### GIVEN ENTRIES
▼
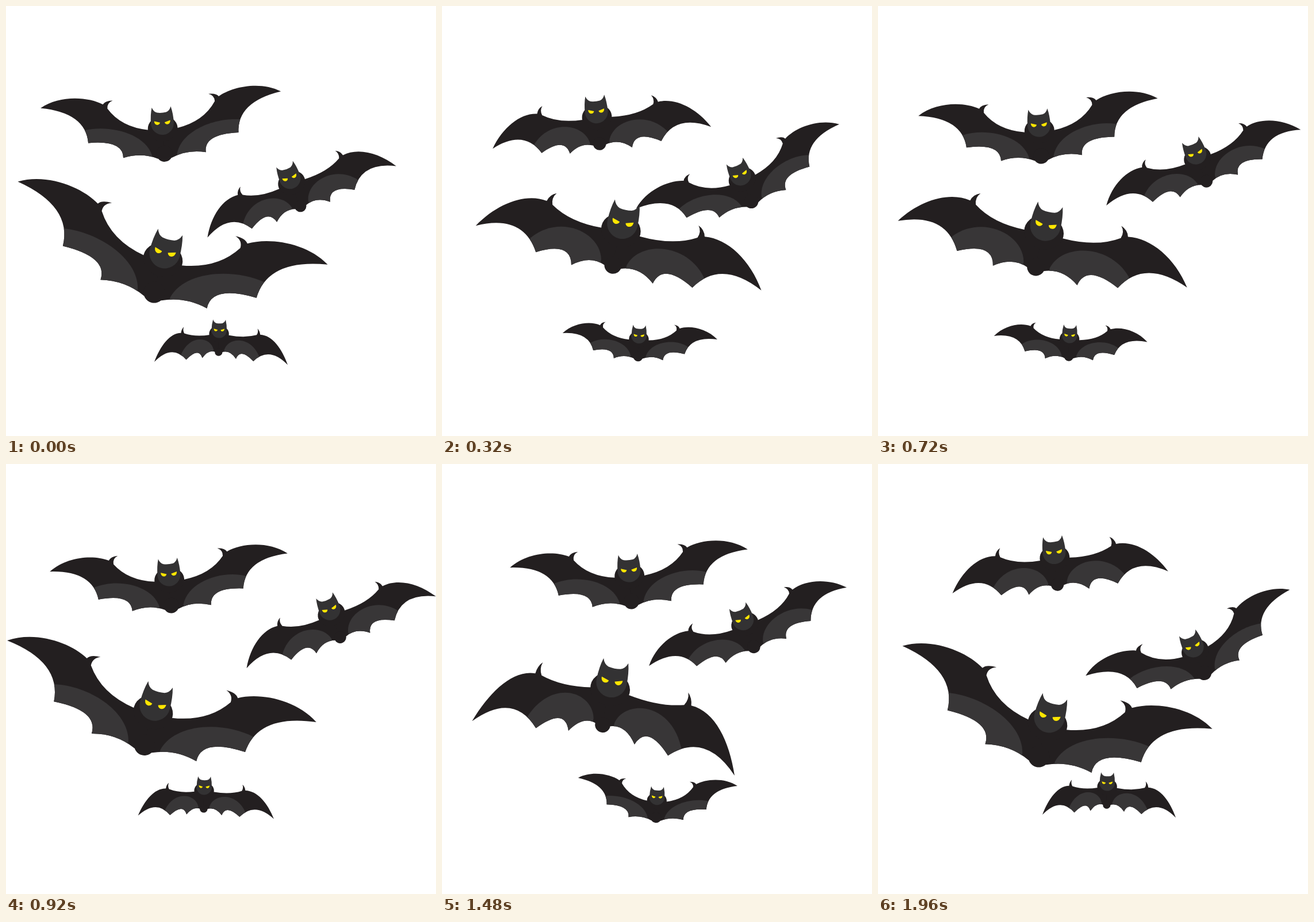
Write an HTML page with a canvas that moves like this. It is 748 by 748 pixels and loops after 2000 ms.

```html
<!DOCTYPE html>
<html lang="en">
<head>
<meta charset="utf-8">
<title>Flying bats</title>
<style>
html, body { margin: 0; height: 100%; overflow: hidden; background: #fff; }
canvas { display: block; }
</style>
</head>
<body>
<canvas id="stage" width="748" height="748"></canvas>
<script>
const ctx = document.getElementById('stage').getContext('2d');
const LOOP = 2000, STEP = 40, BOB = 48;
const DARK = '#231f20', GREY = '#383637', HEAD = '#333233', EYE = '#ffe600';

// Wing points, relative to the head: raised x, y, lowered x, y
const WING = [
  [25, 10, 25, 12],                                             // shoulder
  [72, 2, 65, 19], [93.6, -32, 95, 10],                         // arm
  [94, -42, 100, 2], [83.5, -45.5, 97, -7],                     // thumb
  [97, -46, 103, -1], [101, -40, 104, 9],
  [125, -55, 135, 10], [175, -62, 160, 45], [209.5, -41, 175, 87], // tip
  [132, -28, 128, 38], [131, 25.3, 88, 79],                     // scallops
  [70, 24, 55, 44], [72, 55.4, 44, 73.5],
  [40, 48, 28, 50], [12, 61, 9, 57]
];
const ARC = [[22, 54, 14, 51], [32, 15, 22, 18], [92, -4, 78, 10], [135.5, 2.8, 102, 65]];

// Flap: period, time of the raised pose, depth. Tilt: raised, change when lowered.
// xs, ys: path of the resting point at TIMES.
const TIMES = [0, 160, 520, 920, 1240, 1480, 1960];
const BATS = [
  { size: 1, period: 800, raised: 0, depth: .75, tilt: [-4, -2.5],
    xs: [272, 267, 279, 284, 312, 326, 310], ys: [204, 210.5, 220, 200, 193, 193, 189] },
  { size: .925, period: 800, raised: 455, depth: .74, tilt: [-23.2, 3.5],
    xs: [505, 508, 542, 574, 552, 531, 550], ys: [329, 320, 282, 282, 276, 289, 322] },
  { size: 1.332, period: 980, raised: 20, depth: 1, tilt: [15, -3.3],
    xs: [276, 295, 306, 258, 263, 282, 298], ys: [430, 424, 418, 424, 430, 442, 441] },
  { size: .662, period: 980, raised: 510, depth: 1, tilt: [2.9, -1.6],
    xs: [370, 358, 328, 344, 360, 374, 398], ys: [596, 590, 580, 592, 586, 580, 587] }
];

// Smooth curve through the values at TIMES
function spline(values, t) {
  const last = TIMES.length - 1;
  let i = 0;
  while (i < last - 1 && t > TIMES[i + 1]) i++;
  const slope = j => {
    const a = Math.max(j - 1, 0), b = Math.min(j + 1, last);
    return (values[b] - values[a]) / (TIMES[b] - TIMES[a]);
  };
  const span = TIMES[i + 1] - TIMES[i], u = (t - TIMES[i]) / span, v = 1 - u;
  return values[i] * v * v * (1 + 2 * u) + values[i + 1] * u * u * (3 - 2 * u)
    + span * u * v * (slope(i) * v - slope(i + 1) * u);
}

function drawWing(side, k) {
  const stretch = side * (1 + .12 * k * (1 - k) + side * .04 * k);
  const pose = ([ux, uy, dx, dy]) => [(ux + (dx - ux) * k) * stretch, uy + (dy - uy) * k];
  const p = WING.map(pose), a = ARC.map(pose);
  const quad = i => ctx.quadraticCurveTo(...p[i], ...p[i + 1]);

  ctx.beginPath();
  ctx.moveTo(-side, 8);
  ctx.lineTo(...p[0]);
  [1, 3, 5].forEach(quad);
  ctx.bezierCurveTo(...p[7], ...p[8], ...p[9]);
  [10, 12, 14].forEach(quad);
  ctx.lineTo(-side, 60);
  ctx.closePath();
  ctx.fillStyle = DARK;
  ctx.fill();

  ctx.save();
  ctx.clip();
  ctx.beginPath();
  ctx.moveTo(...a[0]);
  ctx.bezierCurveTo(...a[1], ...a[2], ...a[3]);
  ctx.lineTo(a[3][0] + side * 10, 120);
  ctx.lineTo(a[0][0], 120);
  ctx.fillStyle = GREY;
  ctx.fill();
  ctx.restore();
}

function drawBody(k) {
  const r = 14 - 4 * k;
  ctx.fillStyle = DARK;
  ctx.beginPath();
  ctx.ellipse(0, 9, 26, 22, 0, 0, 7);
  ctx.fill();
  ctx.beginPath();
  ctx.ellipse(0, 67 - r, r, r, 0, 0, 7);
  ctx.fill();
  ctx.fillStyle = HEAD;
  ctx.fill(headShape);
  ctx.fillStyle = EYE;
  ctx.fill(eyeShape);
}

const headShape = new Path2D('M-20 0Q-20 -16 -16.5 -28.5Q-14 -21 -8 -19Q0 -17.5 8 -19Q14 -21 16.5 -28.5Q20 -16 20 0A20 20 0 0 1 -20 0Z');
const eyeShape = new Path2D('M-14 -4.5L-4 -1.5C-5 4 -14 4 -14 -4.5ZM14 -4.5L4 -1.5C5 4 14 4 14 -4.5Z');

function drawBat(bat, t) {
  const k = bat.depth * (1 - Math.cos(2 * Math.PI * (t - bat.raised) / bat.period)) / 2;
  ctx.save();
  ctx.translate(spline(bat.xs, t), spline(bat.ys, t));
  ctx.rotate((bat.tilt[0] + bat.tilt[1] * k) * Math.PI / 180);
  ctx.scale(bat.size, bat.size);
  ctx.translate(0, -BOB * k);
  drawWing(-1, k);
  drawWing(1, k);
  drawBody(k);
  ctx.restore();
}

const start = performance.now();
function frame() {
  const t = Math.floor((performance.now() - start) % LOOP / STEP) * STEP;
  ctx.fillStyle = '#fff';
  ctx.fillRect(0, 0, 748, 748);
  BATS.forEach(bat => drawBat(bat, t));
  requestAnimationFrame(frame);
}
frame();
</script>
</body>
</html>
```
▲
### EXERCISE GOAL
The reply must consist of the complete listing, reproduced exactly, with no images.

### WRITTEN SOLUTION
Write an HTML page with a canvas that moves like this. It is 748 by 748 pixels and loops after 2000 ms.

```html
<!DOCTYPE html>
<html lang="en">
<head>
<meta charset="utf-8">
<title>Flying bats</title>
<style>
html, body { margin: 0; height: 100%; overflow: hidden; background: #fff; }
canvas { display: block; }
</style>
</head>
<body>
<canvas id="stage" width="748" height="748"></canvas>
<script>
const ctx = document.getElementById('stage').getContext('2d');
const LOOP = 2000, STEP = 40, BOB = 48;
const DARK = '#231f20', GREY = '#383637', HEAD = '#333233', EYE = '#ffe600';

// Wing points, relative to the head: raised x, y, lowered x, y
const WING = [
  [25, 10, 25, 12],                                             // shoulder
  [72, 2, 65, 19], [93.6, -32, 95, 10],                         // arm
  [94, -42, 100, 2], [83.5, -45.5, 97, -7],                     // thumb
  [97, -46, 103, -1], [101, -40, 104, 9],
  [125, -55, 135, 10], [175, -62, 160, 45], [209.5, -41, 175, 87], // tip
  [132, -28, 128, 38], [131, 25.3, 88, 79],                     // scallops
  [70, 24, 55, 44], [72, 55.4, 44, 73.5],
  [40, 48, 28, 50], [12, 61, 9, 57]
];
const ARC = [[22, 54, 14, 51], [32, 15, 22, 18], [92, -4, 78, 10], [135.5, 2.8, 102, 65]];

// Flap: period, time of the raised pose, depth. Tilt: raised, change when lowered.
// xs, ys: path of the resting point at TIMES.
const TIMES = [0, 160, 520, 920, 1240, 1480, 1960];
const BATS = [
  { size: 1, period: 800, raised: 0, depth: .75, tilt: [-4, -2.5],
    xs: [272, 267, 279, 284, 312, 326, 310], ys: [204, 210.5, 220, 200, 193, 193, 189] },
  { size: .925, period: 800, raised: 455, depth: .74, tilt: [-23.2, 3.5],
    xs: [505, 508, 542, 574, 552, 531, 550], ys: [329, 320, 282, 282, 276, 289, 322] },
  { size: 1.332, period: 980, raised: 20, depth: 1, tilt: [15, -3.3],
    xs: [276, 295, 306, 258, 263, 282, 298], ys: [430, 424, 418, 424, 430, 442, 441] },
  { size: .662, period: 980, raised: 510, depth: 1, tilt: [2.9, -1.6],
    xs: [370, 358, 328, 344, 360, 374, 398], ys: [596, 590, 580, 592, 586, 580, 587] }
];

// Smooth curve through the values at TIMES
function spline(values, t) {
  const last = TIMES.length - 1;
  let i = 0;
  while (i < last - 1 && t > TIMES[i + 1]) i++;
  const slope = j => {
    const a = Math.max(j - 1, 0), b = Math.min(j + 1, last);
    return (values[b] - values[a]) / (TIMES[b] - TIMES[a]);
  };
  const span = TIMES[i + 1] - TIMES[i], u = (t - TIMES[i]) / span, v = 1 - u;
  return values[i] * v * v * (1 + 2 * u) + values[i + 1] * u * u * (3 - 2 * u)
    + span * u * v * (slope(i) * v - slope(i + 1) * u);
}

function drawWing(side, k) {
  const stretch = side * (1 + .12 * k * (1 - k) + side * .04 * k);
  const pose = ([ux, uy, dx, dy]) => [(ux + (dx - ux) * k) * stretch, uy + (dy - uy) * k];
  const p = WING.map(pose), a = ARC.map(pose);
  const quad = i => ctx.quadraticCurveTo(...p[i], ...p[i + 1]);

  ctx.beginPath();
  ctx.moveTo(-side, 8);
  ctx.lineTo(...p[0]);
  [1, 3, 5].forEach(quad);
  ctx.bezierCurveTo(...p[7], ...p[8], ...p[9]);
  [10, 12, 14].forEach(quad);
  ctx.lineTo(-side, 60);
  ctx.closePath();
  ctx.fillStyle = DARK;
  ctx.fill();

  ctx.save();
  ctx.clip();
  ctx.beginPath();
  ctx.moveTo(...a[0]);
  ctx.bezierCurveTo(...a[1], ...a[2], ...a[3]);
  ctx.lineTo(a[3][0] + side * 10, 120);
  ctx.lineTo(a[0][0], 120);
  ctx.fillStyle = GREY;
  ctx.fill();
  ctx.restore();
}

function drawBody(k) {
  const r = 14 - 4 * k;
  ctx.fillStyle = DARK;
  ctx.beginPath();
  ctx.ellipse(0, 9, 26, 22, 0, 0, 7);
  ctx.fill();
  ctx.beginPath();
  ctx.ellipse(0, 67 - r, r, r, 0, 0, 7);
  ctx.fill();
  ctx.fillStyle = HEAD;
  ctx.fill(headShape);
  ctx.fillStyle = EYE;
  ctx.fill(eyeShape);
}

const headShape = new Path2D('M-20 0Q-20 -16 -16.5 -28.5Q-14 -21 -8 -19Q0 -17.5 8 -19Q14 -21 16.5 -28.5Q20 -16 20 0A20 20 0 0 1 -20 0Z');
const eyeShape = new Path2D('M-14 -4.5L-4 -1.5C-5 4 -14 4 -14 -4.5ZM14 -4.5L4 -1.5C5 4 14 4 14 -4.5Z');

function drawBat(bat, t) {
  const k = bat.depth * (1 - Math.cos(2 * Math.PI * (t - bat.raised) / bat.period)) / 2;
  ctx.save();
  ctx.translate(spline(bat.xs, t), spline(bat.ys, t));
  ctx.rotate((bat.tilt[0] + bat.tilt[1] * k) * Math.PI / 180);
  ctx.scale(bat.size, bat.size);
  ctx.translate(0, -BOB * k);
  drawWing(-1, k);
  drawWing(1, k);
  drawBody(k);
  ctx.restore();
}

const start = performance.now();
function frame() {
  const t = Math.floor((performance.now() - start) % LOOP / STEP) * STEP;
  ctx.fillStyle = '#fff';
  ctx.fillRect(0, 0, 748, 748);
  BATS.forEach(bat => drawBat(bat, t));
  requestAnimationFrame(frame);
}
frame();
</script>
</body>
</html>
```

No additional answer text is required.